This set begins with a "horns" formation with a Heat player on each elbow (Chris Bosh and Shane Battier) and a player in each corner (Wade and James). We pick up this particular possession as Mario Chalmers inbounds the ball to Bosh. Then Chalmers goes to the opposite corner to be the first screener in a series of staggered screens. Battier trails him and sets the second screen. Next, James curls off both of these screens.
By this point of the series, the Thunder know what's coming. They are expecting James to come off the staggered screen, so they can protect against that option. But Oklahoma City overcommits so they aren't in a position to help on defense elsewhere. Bosh takes advantage: He attacks the rim and Kendrick Perkins can't stop him.
Serge Ibaka, preoccupied with James, gets there a split second late, allowing Bosh to finish at the rim. Here is the play in real time.
How can you stop a play that has James in one corner curling off a screen, Wade in the opposite corner, and Bosh at the elbow?
The isolation on the elbow (the James option seen above) isn't the only option. Watch the video below:
Here, the Heat try to run the staggered screen for Mike Miller, but it doesn't appear too dangerous. Against most teams, Bosh would start bailing out his team, but here there is another option. They can swing James in the corner for a two-man game. Bosh follows his pass, sets a screen, and then pops out. He catches the ball on the outside and then attacks for the easy dunk.
This play is so dangerous because this is not a set option. The Heat have the flexibility to exploit a favorable matchup or one their players' specific skills.
After setting up on the corner twice, James is now setting up on the elbow. Again, the Heat run staggered screens for Mike Miller. This time, though, with James holding the ball in this new position, the Thunder can't focus too much on Miller. He is free to flare out as the Thunder rotate over to him, allowing LeBron the space to hit an open 3.
The Heat ran the same play three times, scoring off of three different options. That's exactly what you want from a set run multiple times.

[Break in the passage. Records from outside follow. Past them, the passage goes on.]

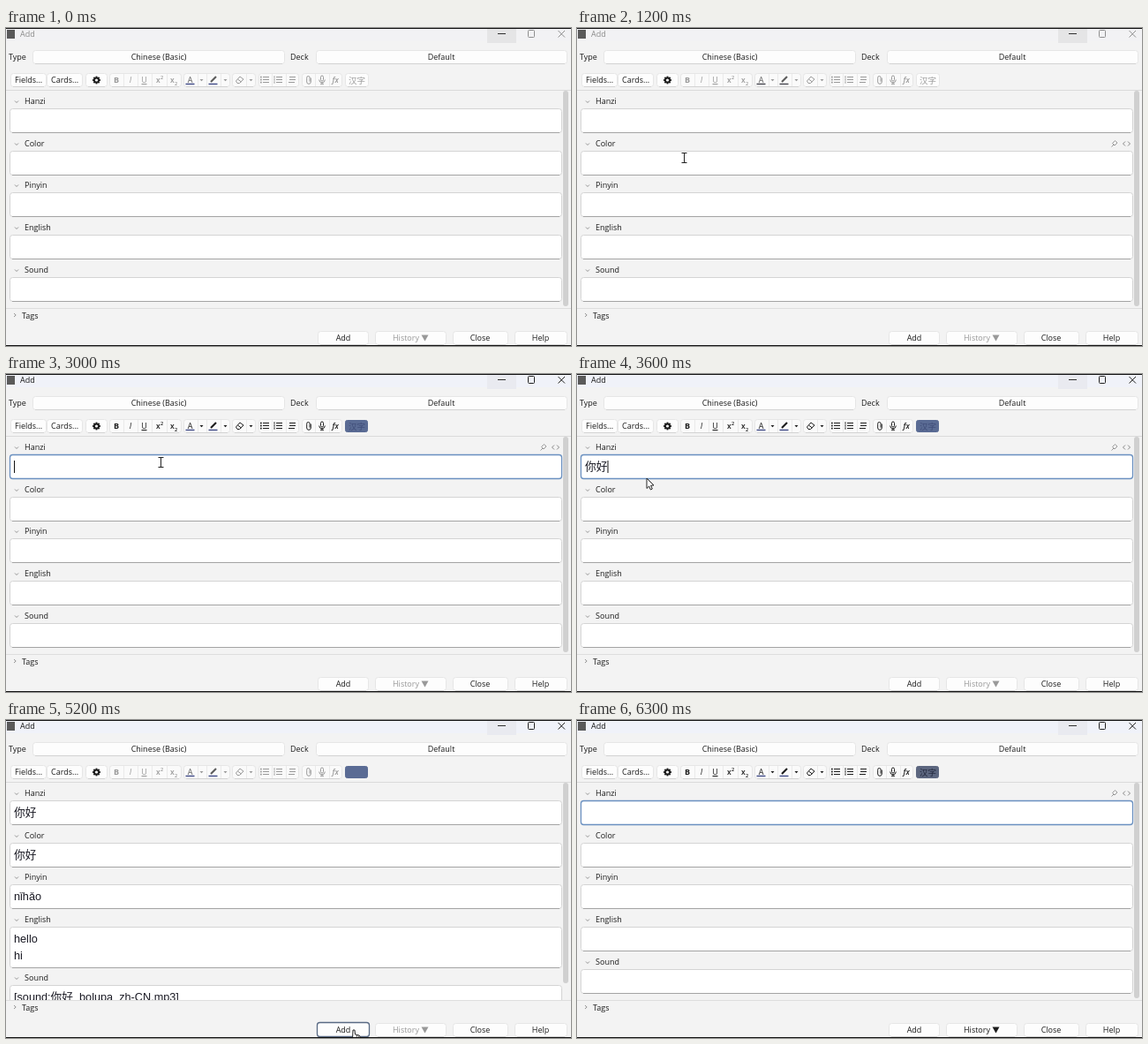
Write an HTML page with a canvas that moves like this. It is 640 px wide and 360 px high and loops after 6400 ms.

```html
<!DOCTYPE html>
<html lang="en">
<head>
<meta charset="utf-8">
<title>Add note</title>
<style>
html, body { margin: 0; width: 100%; height: 100%; overflow: hidden; background: #f3f3f3; }
canvas { display: block; width: 640px; height: 360px; }
</style>
</head>
<body>
<canvas id="stage" width="640" height="360"></canvas>
<script>
const ctx = document.getElementById('stage').getContext('2d');
const LOOP = 6400, STEP = 100;
const UI = '"Open Sans", "Noto Sans", "Noto Sans CJK SC", sans-serif';
const NOTE = '"Liberation Sans", "Noto Sans CJK SC", "Noto Sans CJK JP", sans-serif';
const INK = '#1c1c1c', FAINT = '#999';

// Moments at which the window changes state
const AT = { enter: 500, focus: 1800, press: 2500, type: 3300, blur: 3800, fill: 4000, add: 5000, clear: 5700, leave: 5800 };

// Pointer stops: time, x, y
const STOPS = [
  [500, 300, 366], [1100, 121, 147], [1300, 121, 147], [1700, 62, 106], [1800, 62, 106],
  [2250, 399, 57], [2650, 399, 57], [3200, 79, 118], [3700, 79, 118], [4050, 228, 129],
  [4350, 228, 129], [5100, 394, 351], [5500, 394, 351], [5800, 398, 372]
];

const ease = u => u * u * (3 - 2 * u);

function pointerAt(t) {
  if (t < AT.enter || t >= AT.leave) return null;
  const i = STOPS.findIndex(s => s[0] > t);
  const [t0, x0, y0] = STOPS[i - 1], [t1, x1, y1] = STOPS[i];
  const u = ease((t - t0) / (t1 - t0));
  return { x: x0 + (x1 - x0) * u, y: y0 + (y1 - y0) * u };
}

function text(s, x, y, color = INK, size = 9, opt = {}) {
  ctx.font = `${opt.style || ''} ${size}px ${opt.family || UI}`;
  ctx.textAlign = opt.align || 'left';
  ctx.fillStyle = color;
  ctx.fillText(s, x, y);
}

const centered = (s, x, y, color, size, style) => text(s, x, y, color, size, { align: 'center', style });

function rect(x, y, w, h, color) {
  ctx.fillStyle = color;
  ctx.fillRect(x, y, w, h);
}

function line(points, color, width = 1, close = false) {
  ctx.beginPath();
  points.forEach(([x, y]) => ctx.lineTo(x, y));
  if (close) ctx.closePath();
  ctx.strokeStyle = color;
  ctx.lineWidth = width;
  ctx.stroke();
}

function shape(points, fill, stroke) {
  ctx.beginPath();
  points.forEach(([x, y]) => ctx.lineTo(x, y));
  ctx.closePath();
  ctx.fillStyle = fill;
  ctx.fill();
  if (stroke) {
    ctx.strokeStyle = stroke;
    ctx.lineWidth = 1;
    ctx.stroke();
  }
}

function box(x, y, w, h, fill, border, radius = 3, width = 1) {
  ctx.beginPath();
  ctx.roundRect(x + .5, y + .5, w - 1, h - 1, radius);
  ctx.fillStyle = fill;
  ctx.fill();
  ctx.strokeStyle = border;
  ctx.lineWidth = width;
  ctx.stroke();
}

function button(x, y, w, h, fill = '#fdfdfd') {
  box(x, y, w, h, fill, '#e6e6e6');
  line([[x + 3, y + h - .5], [x + w - 3, y + h - .5]], '#d2d2d2');
}

const chevronDown = (x, y, color, r = 2) => line([[x - r, y - r / 2], [x, y + r / 2], [x + r, y - r / 2]], color, .9);

function drawTitleBar(active) {
  rect(0, 0, 640, 15, active ? '#f0f2f9' : '#f2f2f4');
  rect(545, 0, 33, 17, active ? '#e9eaf0' : '#e5e5e6');
  rect(1, 2, 9, 10, '#5a5a5a');
  text('Add', 16, 10, active ? INK : '#8c8c8c');
  const color = active ? '#202020' : '#8e8e8e';
  line([[557, 6.5], [566, 6.5]], '#303030');
  box(591, 2, 8, 9, 'transparent', color, 1);
  line([[625.5, 3], [633, 10.5]], color);
  line([[633, 3], [625.5, 10.5]], color);
}

function drawSelectors() {
  text('Type', 3, 36);
  button(30, 25, 286, 16);
  centered('Chinese (Basic)', 173, 36);
  text('Deck', 322, 36);
  button(351, 25, 285, 16);
  centered('Default', 493, 36);
}

function drawGear(x, y) {
  for (let i = 0; i < 8; i++) {
    const a = i * Math.PI / 4, c = Math.cos(a), s = Math.sin(a);
    line([[x + c * 2.5, y + s * 2.5], [x + c * 4.4, y + s * 4.4]], INK, 1.8);
  }
  ctx.beginPath();
  ctx.arc(x, y, 2.5, 0, 7);
  ctx.lineWidth = 1.9;
  ctx.stroke();
}

function drawList(x, y, kind, color) {
  for (let i = -1; i <= 1; i++) {
    const row = y + i * 3 + .5;
    if (kind === 'align') line([[x - 4 + (i === 1 ? 0 : 1), row], [x + 4 - (i === 1 ? 1 : 0), row]], color);
    else {
      line([[x - 2, row], [x + 5, row]], color);
      if (kind === 'bullet') rect(x - 5, row - .8, 1.7, 1.7, color);
      else line([[x - 4, row - 1.2], [x - 4, row + 1.2]], color);
    }
  }
}

function drawClip(x, y, color) {
  ctx.beginPath();
  ctx.moveTo(x + 2.3, y - 2.5);
  ctx.lineTo(x + 2.3, y + 2);
  ctx.arc(x, y + 2, 2.3, 0, Math.PI);
  ctx.lineTo(x - 2.3, y - 2.5);
  ctx.arc(x - .6, y - 2.8, 1.7, Math.PI, 0);
  ctx.lineTo(x + 1, y + 1.7);
  ctx.strokeStyle = color;
  ctx.lineWidth = 1;
  ctx.stroke();
}

function drawMic(x, y, color) {
  box(x - 2, y - 5, 4, 7, 'transparent', color, 1.5);
  ctx.beginPath();
  ctx.arc(x, y, 3.3, 0, Math.PI);
  ctx.stroke();
  line([[x, y + 3], [x, y + 5]], color);
  line([[x - 2, y + 4.8], [x + 2, y + 4.8]], color);
}

function drawToolbar(t, enabled) {
  const color = enabled ? INK : FAINT;
  button(5, 51, 41, 16);
  text('Fields...', 10, 62);
  button(46, 51, 41, 16);
  text('Cards...', 51, 62);
  button(90, 51, 25, 16);
  drawGear(102.5, 59);

  const groups = [[117, 82], [201, 53], [256, 27], [286, 46], [335, 46]];
  groups.forEach(([x, w]) => button(x, 51, w, 16, '#fafafa'));
  for (const x of [133, 149, 165, 182, 217, 227, 243, 272, 301, 317, 350, 366]) rect(x, 52, 1, 14, '#eaeaea');

  centered('B', 125, 62, color, 9, 'bold');
  centered('I', 141, 62, color, 9, 'italic');
  centered('U', 156.5, 62, color);
  line([[153.5, 63.5], [159.5, 63.5]], color);
  for (const [x, y] of [[170, 57.5], [186, 64.5]]) {
    text('x', x, 62, color, 8.5, { style: '600' });
    text('2', x + 5, y + .5, color, 5.5, { style: '600' });
  }
  const plain = t >= AT.enter && t < AT.press;
  const tint = plain ? '#4c4c55' : '#46508a';
  const pen = enabled ? INK : '#5c5c5c';
  centered('A', 208.5, 61.5, pen, 9);
  rect(203.5, 62.7, 10, 1.5, tint);
  line([[232, 61], [238, 55]], pen, 2.2);
  rect(229.5, 62.7, 10, 1.5, tint);
  line([[260.5, 60], [265, 55], [269, 58], [264.5, 62.5], [262, 62.5]], color, 1, true);
  line([[262.5, 58], [266.5, 61]], color);
  for (const x of [221.5, 248.5, 277.5]) shape([[x - 2, 58], [x + 2, 58], [x, 60.3]], color);
  drawList(293, 58, 'bullet', color);
  drawList(308, 58, 'number', color);
  drawList(324, 58, 'align', color);
  drawClip(343, 59, color);
  drawMic(358, 58.5, color);
  centered('fx', 373.2, 62, color, 8.5, 'italic 600');
  drawHanziButton(t, color);
}

function drawHanziButton(t, color) {
  if (t < AT.press) {
    button(384, 51, 27, 16);
    centered('汉字', 397.5, 62.5, color, 9.5);
    return;
  }
  const refocused = t >= AT.clear;
  const fill = refocused ? '#5c667f' : '#5a6b94';
  box(384, 52, 26, 14, fill, fill, 2);
  if (refocused) centered('汉字', 397.5, 62.5, '#20263a', 9.5);
  else if (t < AT.blur) centered('汉字', 397.5, 62.5, '#3f4d78', 9.5);
}

function drawHoverIcons(y) {
  line([[605.5, y + 3.5], [608, y + 1]], '#999');
  line([[606.5, y - .5], [609.5, y - 3.5], [612, y - 1], [609, y + 2]], '#999', 1, true);
  line([[621, y - 2.5], [618.5, y], [621, y + 2.5]], '#888');
  line([[624, y - 2.5], [626.5, y], [624, y + 2.5]], '#888');
}

function noteFields(t) {
  const filled = t >= AT.fill && t < AT.clear;
  const typed = t >= AT.type && t < AT.clear;
  const values = [
    typed ? ['你好'] : [],
    filled ? ['你好'] : [],
    filled ? ['nǐhǎo'] : [],
    filled ? ['hello', 'hi'] : [],
    filled ? ['[sound:你好_bolupa_zh-CN.mp3]'] : []
  ];
  let top = 91;
  return ['Hanzi', 'Color', 'Pinyin', 'English', 'Sound'].map((name, i) => {
    const h = 28 + 18.7 * Math.max(0, values[i].length - 1);
    const field = { name, lines: values[i], y: top, h };
    top += h + 19.65;
    return field;
  });
}

function caretVisible(t) {
  const since = t >= AT.clear ? AT.clear : t >= AT.type ? AT.type : AT.focus;
  return (t - since) % 1060 < 530;
}

function drawFields(t, fields, focused, pointer) {
  ctx.save();
  ctx.beginPath();
  ctx.rect(0, 71, 640, 247);
  ctx.clip();
  fields.forEach(({ name, lines, y, h }, i) => {
    const top = Math.round(y), height = Math.round(h), active = focused && i === 0;
    chevronDown(12, top - 7.5, '#888');
    text(name, 21, y - 5);
    const hovered = pointer && pointer.y > y - 16 && pointer.y < y + h && pointer.x < 631;
    if (active || hovered) drawHoverIcons(top - 8);
    box(4, top, 626, height, '#fff', active ? '#6a90c0' : '#d4d4d4', 3, active ? 1.3 : 1);
    if (!active) line([[7, top + height - .5], [627, top + height - .5]], '#a4a4a4');
    lines.forEach((s, n) => text(s, 9, y + 18 + n * 18.7, '#1a1a24', 12.7, { family: NOTE }));
    if (active && caretVisible(t)) rect(lines.length ? 34.5 : 9, top + 7, 1, 14, '#111');
  });
  ctx.restore();

  const filled = fields[3].lines.length > 1;
  ctx.beginPath();
  ctx.roundRect(631, 71, 6, filled ? 227 : 244, 3);
  ctx.fillStyle = '#d0d0d0';
  ctx.fill();
}

function drawFooter(t) {
  rect(0, 317, 640, 1, '#dedede');
  line([[9, 323], [11.2, 325], [9, 327]], '#888', .9);
  text('Tags', 18, 329);
  const history = t >= AT.clear ? INK : FAINT;
  for (const [label, x, w, mid, color] of [
    ['Add', 353, 58, 382, INK], ['History', 418, 81, 453, history],
    ['Close', 506, 63, 537, INK], ['Help', 576, 60, 605.5, INK]
  ]) {
    button(x, 343, w, 16);
    centered(label, mid, 354, color);
  }
  shape([[470.5, 347.5], [478.5, 347.5], [474.5, 354.5]], history);
  if (t >= AT.add && t < AT.clear) {
    box(352, 342, 60, 17, '#fdfdfd', '#596a84', 3, 1.3);
    centered('Add', 382, 354);
  }
}

function drawPointer({ x, y }, fields) {
  const inField = x > 5 && x < 629 && fields.some(f => y > f.y + 1 && y < Math.min(f.y + f.h - 2, 317));
  const onButton = (y > 50 && y < 67 && x > 5 && x < 411) || (y > 342 && x > 353 && x < 411);
  ctx.save();
  ctx.translate(Math.round(x), Math.round(y));
  if (inField) {
    line([[-2.5, -5.5], [3.5, -5.5]], '#222');
    line([[.5, -5.5], [.5, 5.5]], '#222');
    line([[-2.5, 5.5], [3.5, 5.5]], '#222');
  } else if (onButton) {
    shape([[-1, 0], [1, 0], [1.5, 5], [6, 6], [7.5, 8], [7, 13], [5, 17], [-1, 17], [-5, 11], [-4, 9.5], [-1.5, 11]], '#fff', '#222');
    line([[3.5, 6], [3.5, 9]], '#222', .7);
    line([[5.5, 6.5], [5.5, 9]], '#222', .7);
  } else {
    shape([[0, 0], [0, 11.5], [2.6, 9], [4.4, 13], [6.3, 12], [4.6, 8.2], [8, 8]], '#fff', '#222');
  }
  ctx.restore();
}

function draw(t) {
  const pointer = pointerAt(t);
  const fields = noteFields(t);
  const focused = (t >= AT.focus && t < AT.blur) || t >= AT.clear;
  rect(0, 0, 640, 360, '#f3f3f3');
  drawTitleBar(t >= AT.focus);
  drawSelectors();
  drawToolbar(t, focused);
  rect(0, 70, 640, 1, '#dadada');
  drawFields(t, fields, focused, pointer);
  drawFooter(t);
  if (pointer) drawPointer(pointer, fields);
  rect(0, 0, 640, 1, '#111');
  rect(0, 359, 640, 1, '#111');
}

const start = performance.now();
function tick() {
  const t = (performance.now() - start) % LOOP;
  draw(Math.floor(t / STEP) * STEP);
  requestAnimationFrame(tick);
}
tick();
</script>
</body>
</html>
```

Miami coach Erik Spoelstra has always designed plays to take advantage of all his stars' skills, utilizing all three when they are on the court, and this is a perfect example.